New horses among challengers
After Always Dreaming’s win in the Kentucky Derby as the favorite, the colt will be running in the Preakness with a bulls-eye on his back.
With a victory, Always Dreaming would head to the Belmont Stakes in New York three weeks later with a shot at winning the Triple Crown. Two years ago, American Pharoah ended a 37-year drought by winning the Triple Crown. Before that, California Chrome in 2014 and I’ll Have Another in 2012 followed up their Kentucky Derby victories by winning the Preakness to set up Triple tries. Neither pulled off the feat.
The 142nd Preakness is shaping up to have 11 runners. Entries are due Wednesday, when post positions will be drawn.
Always Dreaming figures to be the clear favorite. After starting the year without a victory, he’s won four in a row by a combined 23™ lengths.
Always Dreaming arrived in Baltimore three days after winning the Derby by 2§ lengths on a sloppy track. Trainer Todd Pletcher wanted to give the dark bay colt plenty of time to adjust to his new surroundings since Always Dreaming proved difficult to train in the days leading up to the Derby. His behavior forced Pletcher to adjust his equipment and use a different exercise rider in the mornings.
The colt has been, well, like a dream since he left Kentucky.
“We like what we’re seeing so far,” Pletcher said. “All the indications are he’s bounced out of the race quickly. I was pleasantly surprised at how quickly he cooled down after the race and recovered so well even the evening of the Derby. All the indications since then have been great.”
Pletcher traditionally skips the Preakness because he’s not a fan of running horses back two weeks after a stressful race like the Derby. Instead, the New York-based trainer often gives his Derby runners five weeks’ rest and points them toward the 1¢-mile Belmont Stakes, the third and longest leg of the Triple Crown.

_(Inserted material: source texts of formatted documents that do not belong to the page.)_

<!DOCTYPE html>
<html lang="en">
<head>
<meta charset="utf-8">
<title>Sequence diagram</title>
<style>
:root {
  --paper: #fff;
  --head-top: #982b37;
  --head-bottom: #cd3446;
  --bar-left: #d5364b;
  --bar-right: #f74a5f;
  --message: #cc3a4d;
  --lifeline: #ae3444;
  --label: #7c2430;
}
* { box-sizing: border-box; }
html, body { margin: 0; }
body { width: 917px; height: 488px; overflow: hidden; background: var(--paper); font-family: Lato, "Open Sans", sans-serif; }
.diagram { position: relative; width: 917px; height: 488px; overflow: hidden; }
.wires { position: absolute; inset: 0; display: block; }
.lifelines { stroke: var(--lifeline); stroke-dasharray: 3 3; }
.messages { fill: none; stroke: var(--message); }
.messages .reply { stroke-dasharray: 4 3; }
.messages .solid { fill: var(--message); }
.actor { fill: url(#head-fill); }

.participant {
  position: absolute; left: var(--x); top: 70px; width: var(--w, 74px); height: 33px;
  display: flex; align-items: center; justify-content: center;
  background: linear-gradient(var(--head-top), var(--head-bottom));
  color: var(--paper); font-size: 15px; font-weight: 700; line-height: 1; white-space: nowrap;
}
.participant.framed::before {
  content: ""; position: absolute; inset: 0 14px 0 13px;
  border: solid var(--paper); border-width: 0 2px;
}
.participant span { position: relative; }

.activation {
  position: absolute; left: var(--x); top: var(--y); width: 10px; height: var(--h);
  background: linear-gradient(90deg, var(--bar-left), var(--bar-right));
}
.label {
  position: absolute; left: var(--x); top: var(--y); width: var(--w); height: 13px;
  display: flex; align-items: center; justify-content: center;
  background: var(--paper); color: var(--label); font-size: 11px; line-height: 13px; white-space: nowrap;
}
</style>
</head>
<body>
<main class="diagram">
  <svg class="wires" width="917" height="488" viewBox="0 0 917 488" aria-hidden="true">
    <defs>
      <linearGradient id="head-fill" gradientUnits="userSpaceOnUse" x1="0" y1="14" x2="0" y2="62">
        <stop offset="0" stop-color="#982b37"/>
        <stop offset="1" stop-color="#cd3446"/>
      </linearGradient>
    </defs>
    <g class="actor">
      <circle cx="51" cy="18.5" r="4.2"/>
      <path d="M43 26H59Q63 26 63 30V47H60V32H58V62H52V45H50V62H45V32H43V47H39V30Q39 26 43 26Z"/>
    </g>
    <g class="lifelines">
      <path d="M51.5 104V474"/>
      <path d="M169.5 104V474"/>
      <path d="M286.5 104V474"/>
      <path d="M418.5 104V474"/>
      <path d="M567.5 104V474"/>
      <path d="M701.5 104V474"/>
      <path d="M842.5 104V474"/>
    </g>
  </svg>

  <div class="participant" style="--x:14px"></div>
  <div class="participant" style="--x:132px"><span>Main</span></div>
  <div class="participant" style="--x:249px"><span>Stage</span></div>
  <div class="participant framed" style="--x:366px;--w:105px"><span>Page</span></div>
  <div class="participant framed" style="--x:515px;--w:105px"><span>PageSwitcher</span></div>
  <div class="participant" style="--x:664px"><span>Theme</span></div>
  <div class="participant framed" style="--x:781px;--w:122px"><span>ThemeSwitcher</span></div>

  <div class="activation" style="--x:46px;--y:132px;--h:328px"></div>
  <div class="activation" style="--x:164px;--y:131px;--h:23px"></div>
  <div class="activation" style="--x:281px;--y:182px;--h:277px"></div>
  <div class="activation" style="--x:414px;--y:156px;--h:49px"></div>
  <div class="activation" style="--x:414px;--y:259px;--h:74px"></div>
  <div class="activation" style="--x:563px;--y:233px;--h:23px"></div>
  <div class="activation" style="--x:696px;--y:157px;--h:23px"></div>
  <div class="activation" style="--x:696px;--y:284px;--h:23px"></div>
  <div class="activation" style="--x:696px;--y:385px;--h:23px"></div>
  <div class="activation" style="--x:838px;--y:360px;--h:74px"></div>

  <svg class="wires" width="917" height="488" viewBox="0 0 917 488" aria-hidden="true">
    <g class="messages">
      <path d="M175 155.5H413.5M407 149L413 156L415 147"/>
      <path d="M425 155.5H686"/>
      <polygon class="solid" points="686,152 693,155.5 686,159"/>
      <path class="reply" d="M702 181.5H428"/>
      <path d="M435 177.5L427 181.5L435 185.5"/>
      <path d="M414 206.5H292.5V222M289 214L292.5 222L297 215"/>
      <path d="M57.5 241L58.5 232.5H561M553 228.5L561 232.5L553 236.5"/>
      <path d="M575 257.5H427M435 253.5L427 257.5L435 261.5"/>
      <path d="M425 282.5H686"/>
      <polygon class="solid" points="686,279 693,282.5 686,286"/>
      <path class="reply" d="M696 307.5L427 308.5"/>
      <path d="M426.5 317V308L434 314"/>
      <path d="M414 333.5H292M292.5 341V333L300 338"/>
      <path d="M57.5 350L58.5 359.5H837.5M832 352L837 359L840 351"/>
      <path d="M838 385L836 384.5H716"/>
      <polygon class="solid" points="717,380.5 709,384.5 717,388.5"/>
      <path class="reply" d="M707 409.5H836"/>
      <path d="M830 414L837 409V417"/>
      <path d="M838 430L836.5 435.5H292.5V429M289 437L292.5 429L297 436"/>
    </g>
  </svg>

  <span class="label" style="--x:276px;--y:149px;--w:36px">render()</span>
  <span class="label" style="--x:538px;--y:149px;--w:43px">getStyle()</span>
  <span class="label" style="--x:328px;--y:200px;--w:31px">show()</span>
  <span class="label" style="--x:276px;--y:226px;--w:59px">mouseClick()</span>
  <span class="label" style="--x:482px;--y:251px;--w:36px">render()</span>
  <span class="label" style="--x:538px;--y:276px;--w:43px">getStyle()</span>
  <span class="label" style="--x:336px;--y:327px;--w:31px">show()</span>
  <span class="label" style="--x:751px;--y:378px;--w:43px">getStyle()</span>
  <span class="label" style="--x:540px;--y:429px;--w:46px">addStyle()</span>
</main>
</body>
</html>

“It’s really a tremendous respect for the Preakness,” Pletcher said. “It’s something I’d love to win. It’s just in a lot of cases we felt like that our horses need a little more time to recover, and not all of them have bounced out of the Derby as well as it seems like Dreaming has so far.”
The 49-year-old trainer is 0 for 8 in the race. His best finish was third with Impeachment in 2000. Always Dreaming will be just his second Preakness starter in seven years.
Pletcher has decided Always Dreaming won’t have a timed workout — known as a breeze — before the Preakness.
“He’s putting plenty of energy into his gallops and I just don’t see the need for a breeze,” he said. “I’m just trying to focus the two weeks on kind of refueling the tank a little bit, and hopefully he can show us at the Preakness all that he has and be ready to go.”
Always Dreaming faces different challenges in the Preakness. Unlike the traffic-choked 20-horse field in the 1™-mile Derby, the second leg of the Triple Crown is limited to 14 horses running a shorter distance of 13/16 miles.
Always Dreaming faces new shooters, too. Several horses that skipped the Derby have the advantage of being rested, including Cloud Computing, Conquest Mo Money, Multiplier, Senior Investment and Term of Art. Lancaster Bomber, from the barn of Irish trainer Aidan O’Brien, finished fourth in the English 2000 Guineas on May 6, the same day as the Derby.
Some of Always Dreaming’s Derby competition is back to take a shot at knocking him off, including fourth-place finisher Classic Empire.
“I’m running him because we feel he’s the best horse and we want to prove it,” trainer Mark Casse said. “We sure didn’t change our mind given the results of the Derby.”